Child of forced labor is not allowed to study

But she returns and although her mother is in custody and her father in a filtration camp, the family is reunited in 1947. Nevertheless, she suffered humiliations for a long time at home. Having returned from Germany even as a nine-year-old child restricted their rights. She says: "After school I couldn't choose where to study, even though I graduated with honors."

Those who came from Germany were simply enemies of the people. My aunt was fired several times despite being assigned the job. And all because she was in Germany, that was enough for a stamp.

Nevertheless, still fondly remembers their liberation, 1945 in Germany. An African American soldier gave her a doll at the time. She guards the gift like treasure.
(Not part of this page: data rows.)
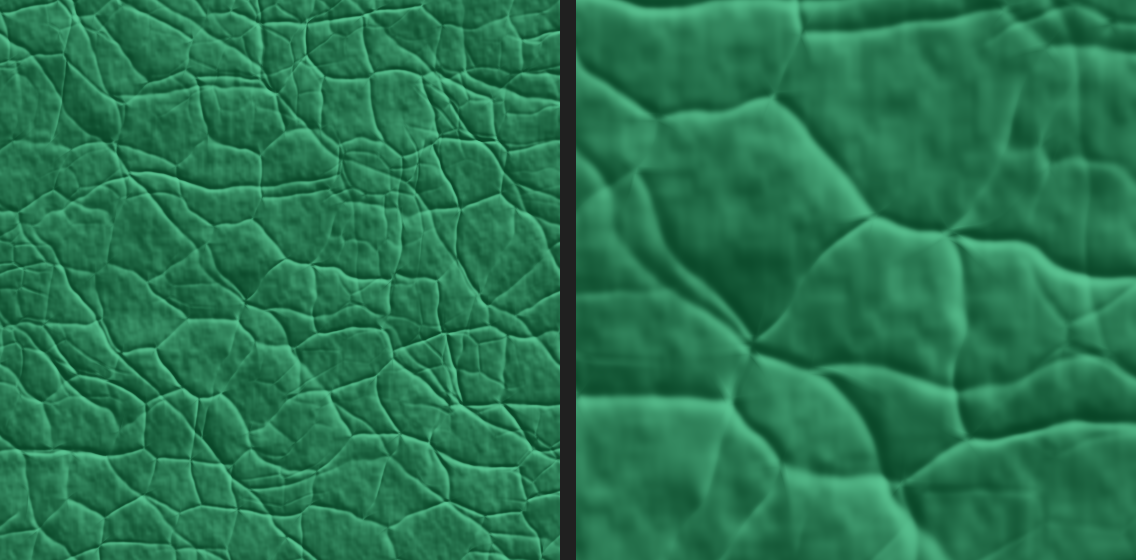
Left: the whole. Right: its middle third, enlarged.
A Shadertoy shader for this texture:

```glsl
// Green embossed leather: pebbled cells parted by creases and fine wrinkles.
// Warped Voronoi borders and noise form a height field, which is lit by its
// slope towards the upper right and tinted along a single green ramp.

const vec3  BASE_GREEN    = vec3(0.158, 0.467, 0.317);
const vec3  LIGHT_TINT    = vec3(0.65, 1.0, 0.85);   // colour change per unit of shade
const vec2  LIGHT_DIR     = vec2(0.50, 0.866);
const vec2  CELL_SCALE    = vec2(8.6, 9.2);
const vec2  FOLD_SCALE    = vec2(3.0, 6.2);          // along and across the diagonal
const vec2  WRINKLE_SCALE = vec2(15.0, 17.0);
const float JITTER        = 0.78;                    // irregularity of the cells
const float CREASE_DEPTH  = 0.0021;
const float CREASE_WIDTH  = 0.0046;
const float ROLL_DEPTH    = 0.0007;                  // rounding of the cell rims
const float ROLL_WIDTH    = 0.016;
const float GRAIN_DEPTH   = 0.0012;
const float SWELL_DEPTH   = 0.0055;
const float RIM_GLOW      = 0.075;
const float SLOPE_STEP    = 0.0026;
const float DARK_LIMIT    = 0.20;
const float BRIGHT_LIMIT  = 0.34;

// Integer hash giving two values in 0..1
vec2 hash2(vec2 cell) {
    uvec2 v = uvec2(ivec2(cell)) * 1664525u + 1013904223u;
    v.x += v.y * 1664525u;
    v.y += v.x * 1664525u;
    v ^= v >> 16u;
    v.x += v.y * 1664525u;
    v.y += v.x * 1664525u;
    v ^= v >> 16u;
    return vec2(v & 0xffffu) / 65535.0;
}

// Smooth value noise, two channels
vec2 noise2(vec2 p) {
    vec2 i = floor(p), f = fract(p);
    f = f * f * f * (f * (f * 6.0 - 15.0) + 10.0);
    return mix(mix(hash2(i), hash2(i + vec2(1, 0)), f.x),
               mix(hash2(i + vec2(0, 1)), hash2(i + vec2(1, 1)), f.x), f.y);
}

// Distance to the nearest Voronoi border, in canvas units
float borderDistance(vec2 p, vec2 scale, float seed) {
    p = p * scale + seed;
    vec2 home = floor(p), f = fract(p);
    vec2 nearCell = vec2(0.0), nearOffset = vec2(0.0);
    float nearest = 1e3;
    for (int y = -1; y <= 1; y++)
    for (int x = -1; x <= 1; x++) {
        vec2 cell = vec2(x, y);
        vec2 offset = cell + JITTER * hash2(home + cell) - f;
        float d = dot(offset, offset);
        if (d < nearest) { nearest = d; nearCell = cell; nearOffset = offset; }
    }
    float border = 1e3;
    for (int y = -2; y <= 2; y++)
    for (int x = -2; x <= 2; x++) {
        vec2 cell = nearCell + vec2(x, y);
        vec2 offset = cell + JITTER * hash2(home + cell) - f;
        vec2 across = offset - nearOffset;
        if (dot(across, across) > 1e-5) {
            vec2 normal = normalize(across);
            float d = dot(0.5 * (offset + nearOffset), normal);
            border = min(border, d / length(normal * scale));
        }
    }
    return border;
}

float groove(float d, float width) {
    d /= width;
    return 1.0 / (1.0 + d * d);
}

// Returns the height and the strength of the creases
vec2 leather(vec2 p) {
    // Bend the straight Voronoi borders
    vec2 q = p + 0.060 * (noise2(p * 4.5 + 7.0) - 0.5);
    q += 0.022 * (noise2(p * 14.0 + 31.0) - 0.5);
    q += 0.005 * (noise2(p * 45.0 + 53.0) - 0.5);
    vec2 diagonal = vec2(q.x - q.y, q.x + q.y) * 0.7071;

    // Pebble cells, long diagonal folds and weak wrinkles
    float cells = borderDistance(q, CELL_SCALE, 20.0);
    float folds = borderDistance(diagonal, FOLD_SCALE, 40.0);
    float wrinkles = borderDistance(q, WRINKLE_SCALE, 70.0);
    vec2 depth = mix(vec2(0.45, 0.3), vec2(1.3, 1.2), noise2(p * 6.0 + 90.0));
    float wrinkleDepth = 0.45 * smoothstep(0.4, 0.8, noise2(p * 6.0 + 120.0).x);
    float crease = depth.x * groove(cells, CREASE_WIDTH)
                 + depth.y * groove(folds, CREASE_WIDTH * 1.1)
                 + wrinkleDepth * groove(wrinkles, CREASE_WIDTH * 0.8);
    float roll = exp(-cells / ROLL_WIDTH) + 0.7 * exp(-folds / ROLL_WIDTH);

    // Broad swelling and fine grain
    float swell = noise2(p * 11.0 + 150.0).x;
    float grain = noise2(p * vec2(58.0, 44.0) + 200.0).x
                + 0.4 * noise2(p * vec2(120.0, 95.0) + 300.0).x;
    float height = SWELL_DEPTH * swell + GRAIN_DEPTH * grain
                 - CREASE_DEPTH * crease - ROLL_DEPTH * roll;
    return vec2(height, crease);
}

void mainImage(out vec4 fragColor, in vec2 fragCoord) {
    vec2 p = fragCoord / iResolution.y;

    // Slope towards the light
    float reach = max(SLOPE_STEP, 0.5 / iResolution.y);
    vec2 lit = leather(p + LIGHT_DIR * reach);
    vec2 shaded = leather(p - LIGHT_DIR * reach);
    float shade = (shaded.x - lit.x) / (2.0 * reach);

    // Pale rims and faint upright mottling
    shade += RIM_GLOW * min(0.5 * (lit.y + shaded.y), 1.0) - 0.016;
    shade += 0.08 * (noise2(p * vec2(90.0, 36.0) + 400.0).x - 0.5);
    shade += 0.05 * (noise2(p * 3.0 + 500.0).x - 0.5);

    // Soft limits keep the shadows shallow and the highlights clear
    float limit = shade < 0.0 ? DARK_LIMIT : BRIGHT_LIMIT;
    shade = limit * tanh(shade / limit);

    fragColor = vec4(BASE_GREEN + LIGHT_TINT * shade, 1.0);
}
```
Lyudmila Kocherzhyna lives to this day in Dnepropetrovsk and is committed to the victims of the Nazi regime.

Officer manages to escape from Mauthausen concentration camp

The Soviet officer Michail Rybchinski survived death block 20 in Mauthausen concentration camp. "We saw that there was only death there, nothing else. Then we heard that an uprising was being planned. We took part in it and dared to flee on the night of February 3, 1945," he recalls. It is one of the few organized attempts to break out of a concentration camp. Several hundred men manage to escape, including Mihail Rybchinski. They hope for help from the Austrian population. But the SS calls for an unprecedented human hunt, which will go down in history as one of the so-called end-phase crimes under the cruel name "Mühlviertler Hasenjagd". But Rybchinski is lucky. A peasant family hides it, risking their own lives. The farmers offer to stay with them. But the longing for his mother is too great. 19 years after the events around Mauthausen, there is an emotional reunion in May 1964. Mihail Rybtchinski visits the Langthaler family. The close friendship with the family lasted until Mihail Rybtchinski's death in 2008.

Eight years of gulag for alleged espionage

Lev Netto fights with the partisans as a soldier in Estonia and is taken prisoner by Germany. After he returned, he was brutally tortured. He denied everything, he said - and didn't give in for a month. When the torture never ends, Lev Netto finds no other way out and admits things he hasn't done. The charge is: espionage for the Americans. He remembers the pronouncement of the verdict very well: "For treason and so on, 25 years of imprisonment and five years of restriction of civil rights are ordered."

So the young Lev Netto has to go to the gulag. Cautious estimates suggest that at least 900,000 Soviet returnees were immediately sent to gulags and labor camps. The decisions on such punitive measures are made in fast-track proceedings that do not conform to any rule of law.

Only the death of Stalin released Lev Netto earlier from his fate. But even after that, the disadvantage does not end. His application to the university is rejected for alleged health reasons. Looking back, Lev Netto says: "I was in the gulag for eight years. It was very hard, especially in winter with temperatures as low as minus 40 degrees. In front of my eyes people were shot or simply disappeared. I always wondered why me Such a difficult fate has fallen: The other guys who have fallen have long been resting. I, on the other hand, have to toil in the eternal ice. "

Back to Stalin | 06/09/20 | 10:10 p.m.